Operating from a growth mindset is the contextual key to making both authenticity and Fake it Til You Make it idioms work. This manner of being goes far beyond being open to new ideas or experiences. A growth mindset is one in which someone believes that they have the ability to learn new skills, and inherent in learning new skills comes a willingness to embrace the discomfort of becoming skilled. When we prioritize skill building over innate talents escape the trap of personalizing our failures.
For example if you believe that in order to achieve the highest job at a company a person must display strong leadership, and you believe that leadership is a talent that you are born with, then you might not pursue that position simply because you failed in leadership positions before and that must mean you don't have the talent to be a leader. On the other hand, with a growth mindset, if you believe that leadership is a skill that can be learned, then you might see your past difficulties as simply a demonstration that you leadership skills are still in development and can continue to be honed as you work your way up to that dream job.
Both Work Within Context
In truth the advice of being authentic to ourselves isn't wrong. And 'fake it 'till you make it' isn't either. In fact both of these seemingly sage pieces of wisdom are actually neutral statements. However, it's the mindset or schema in which they operate that makes all the difference.
Can you do it all?
There is NO productivity tip that will turn you into a super human.
Nope. None. Nada.
Yes, you can give have empowering and purposeful work, and yes you can have passions and interest. You absolutely can (and MUST) nourish and exercise your body. And of course you've got to take care of your family.
But take a moment to look at your list. Because I have got to tell you most of us have our list so far out of whack that no wonder we feel like frenzied f-ck ups!
If you're juicing all you can out of life but still aren't satisfied trust me I know what that feels like. And like so many people you just might be stuck on the hedonic treadmill.

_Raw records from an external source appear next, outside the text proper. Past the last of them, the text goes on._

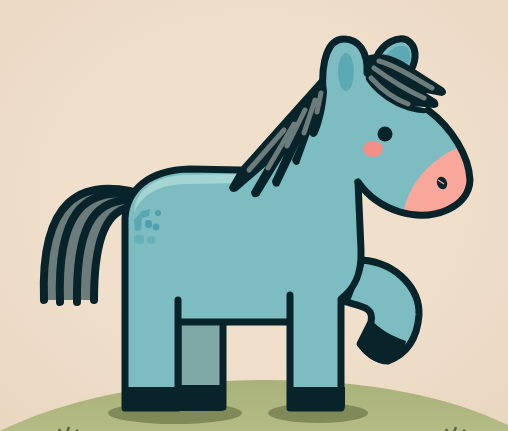
<!DOCTYPE html>
<html lang="en">
<head>
<meta charset="utf-8">
<title>Little blue horse</title>
<style>
:root {
  --sky: #efdfcb;
  --sky-edge: #e9d6bf;
  --grass: #acb57c;
  --grass-shade: #7f8a58;
  --ink: #08242a;
  --coat: #7dbdc2;
  --coat-light: #a5d5d3;
  --coat-far: #7fa9a6;
  --coat-spot: #4f9fae;
  --hair: #6c7c7b;
  --pink: #f9a79b;
  --blush: #f28f87;
}
html, body { margin: 0; overflow: hidden; background: var(--sky); }
svg { display: block; width: 508px; height: 431px; }
.outline { stroke: var(--ink); stroke-width: 7; stroke-linejoin: round; stroke-linecap: round; }
.coat { fill: var(--coat); }
.far { fill: var(--coat-far); }
.ink { fill: var(--ink); }
.hair { fill: var(--hair); }
.strand { fill: none; stroke: var(--ink); stroke-width: 8; stroke-linecap: round; stroke-linejoin: round; }
.gleam { fill: none; stroke: var(--hair); stroke-width: 5; stroke-linecap: round; }
.spots { fill: var(--coat-spot); }
</style>
</head>
<body>
<svg viewBox="0 0 508 431" role="img" aria-label="A blue horse with a dark mane lifting one front leg on a grassy hill">
  <defs>
    <radialGradient id="sky-glow" cx="50%" cy="45%" r="75%">
      <stop offset="0.5" stop-color="var(--sky)"/>
      <stop offset="1" stop-color="var(--sky-edge)"/>
    </radialGradient>
    <linearGradient id="grass-tone" x1="0" y1="0" x2="0" y2="1">
      <stop offset="0" stop-color="#a9b27a"/>
      <stop offset="1" stop-color="#b4bb84"/>
    </linearGradient>
    <path id="head-shape" d="M323 92C321 60 328 39 344 39C359 39 368 52 367 73C388 92 410 104 428 110C452 128 469 156 470 180C469 207 434 222 400 212C381 206 367 195 358 182L300 150Z"/>
    <clipPath id="head-clip"><use href="#head-shape"/></clipPath>
    <path id="tuft" d="M0 8L-3 2M4 8L7 0M11 8L16 3" fill="none" stroke="#59663f" stroke-width="2.5"/>
  </defs>

  <rect id="sky" width="508" height="431" fill="url(#sky-glow)"/>

  <g id="ground">
    <path d="M0 431C64 400 148 381 258 380C366 379 448 396 508 425V431Z" fill="url(#grass-tone)"/>
    <g fill="var(--grass-shade)">
      <ellipse cx="175" cy="413" rx="67" ry="11"/>
      <ellipse cx="318" cy="413" rx="50" ry="10"/>
    </g>
    <use href="#tuft" x="62" y="427"/>
    <use href="#tuft" x="449" y="427"/>
  </g>

  <g id="tail">
    <path class="hair" d="M130 191C85 182 43 195 44 300L95 300C95 250 100 217 128 210Z"/>
    <path class="strand" d="M130 191C85 182 40 195 44 300"/>
    <path class="strand" d="M128 194C84 190 57 213 60 302"/>
    <path class="strand" d="M128 200C92 201 76 230 77 302"/>
    <path class="strand" d="M128 208C106 212 94 240 94 300"/>
  </g>

  <g id="far-legs">
    <path class="far outline" d="M178 318H223V407H178Z"/>
    <path class="ink" d="M177 385H226V405Q226 411 220 411H177Z"/>
    <path class="coat outline" d="M362 260C398 263 420 290 419 315C417 342 404 355 388 361C377 361 366 352 360 344L371 322C374 308 364 307 346 302Z"/>
    <path class="ink" d="M370 319C380 329 391 336 406 341C404 354 396 362 387 364C375 364 361 354 357 343Z"/>
  </g>

  <g id="far-ear">
    <path class="coat outline" d="M376 58C383 43 397 36 407 40C417 46 417 59 411 70L397 82Z"/>
    <path d="M385 56C392 47 402 43 408 48C412 56 410 63 406 68Z" fill="var(--coat-spot)" opacity="0.7"/>
  </g>

  <g id="body">
    <path class="coat" d="M125 408V218C127 190 148 170 190 169H240L323 80L358 182L361 250C362 275 354 289 342 299V408H290V322H178V408Z"/>
    <path d="M134 212C136 190 154 177 184 175L240 174V183L188 184C158 184 142 195 134 212Z" fill="var(--coat-light)"/>
    <g class="spots">
      <path d="M134 220L142 211L150 209L149 216L142 218L141 230L135 231Z" opacity="0.75"/>
      <rect x="145" y="220" width="7" height="8" rx="3"/>
      <circle cx="158" cy="213" r="3"/>
      <circle cx="156" cy="227" r="3.5"/>
      <g opacity="0.45">
        <rect x="134" y="235" width="10" height="9" rx="3"/>
        <circle cx="151" cy="240" r="4"/>
      </g>
    </g>
    <path class="ink" d="M122 387H181V411H129Q122 411 122 404ZM287 387H345V405Q345 411 339 411H293Q287 411 287 405Z"/>
    <path class="outline" fill="none" d="M240 170L190 169C148 170 127 190 125 218V408H178V300M178 322H290M290 295V408H341V299C354 289 362 275 361 250L358 182"/>
  </g>

  <g id="head">
    <use href="#head-shape" class="coat"/>
    <path clip-path="url(#head-clip)" d="M402 220C405 190 426 160 462 146L485 160V225Z" fill="var(--pink)"/>
    <path class="outline" fill="none" d="M323 92C321 60 328 39 344 39C359 39 368 52 367 73M428 110C452 128 469 156 470 180C469 207 434 222 400 212C381 206 367 195 358 182"/>
    <ellipse cx="346" cy="72" rx="8" ry="19" fill="var(--coat-spot)" opacity="0.7"/>
    <ellipse cx="373" cy="149" rx="10" ry="8" fill="var(--blush)"/>
    <circle class="ink" cx="385" cy="134" r="7.5"/>
    <ellipse class="ink" cx="442" cy="183" rx="5" ry="6.5" transform="rotate(-20 442 183)"/>
    <path d="M438 180L444 184" stroke="var(--pink)" stroke-width="1.5"/>
  </g>

  <g id="mane">
    <path class="ink" d="M324 74L240 168L229 187Q230 194 237 191L266 166L251 192Q252 200 259 196L284 155L272 181Q273 189 279 186L300 142L292 160Q294 167 299 164L313 125L309 133Q312 140 317 135C323 122 326 105 327 92Z"/>
    <path class="gleam" d="M249 170L284 130M268 168L294 124M287 146L305 110M304 133L315 100M317 112L321 93"/>
  </g>

  <g id="forelock">
    <path class="ink" d="M364 57C375 52 388 53 402 61L444 88Q449 94 442 96L426 93L437 100Q441 107 434 108L414 106L428 109Q429 114 421 113C398 111 376 95 366 80Z"/>
    <path class="gleam" d="M379 61C397 66 414 78 432 88M374 68C389 79 406 90 424 98M371 78C383 91 394 99 408 104" stroke-width="4"/>
  </g>
</svg>
</body>
</html>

Here's the jist. If you're going to find more satisfaction in life you have got to start disappointing people immediately. And sometimes the person you are disappointing is the fake, unattainable version of yourself that you've been constructing in your mind. With the highlight reels of people's lives (ahem: social media) blasting away at us 24/7 and a world that seems to speeding up resource consumption at a break-neck speed, it's not our fault that we have unrealistic expectations of ourselves. BUT it is our responsibility to recognize the trap and immediately begin to untangle ourselves.
Maybe you're asking yourself, "How do you maintain the balance pursuing your passions and maintaining a healthy body and mind, and a thriving home life?"
News flash. Balance is a myth. And doing it all is a trap.
There are seasons for all things. So if you are hoping to raise 4 kids, launch a multi-million dollar business, run a marathon, and travel the world all at the same time - it might be time to get very good at disappointing people.
Here aer some strategies, habits, and insights that you need to employ NOW if you want to move from FOMO & frenzied into YOLO & loving life.
Are you a fitness, nutrition, or mind-body wellness small business owner or solopreneur that needs help clarifying and activating your purposeful business? I help wellness-focused entrepreneurs get focused, and move into action with more abundance. I only take 5 business clients per year.
Email me if you want to grab a spot.
Body. Mind. Business.
Hi there! You found me. My name is Julia Marie Lopez. For 20 years I have studied meditation and mindful movement as my primary tools for healing. For the past 10 years I have worked as a wellness business owner and I am the Founder of Practice Everywhere.
Since I offer you my experience and perspective, share my writing about life, love and wellness, and offer a bit of unsolicited advice, I think you should also know that I do include affiliate links and promotions in some of blogs. If you make an action (such as sign ups, memberships, or purchases) I might earn a commission. I promise to use this income to support my love of coffee, dogs, yoga, and my family (in no particular order).💜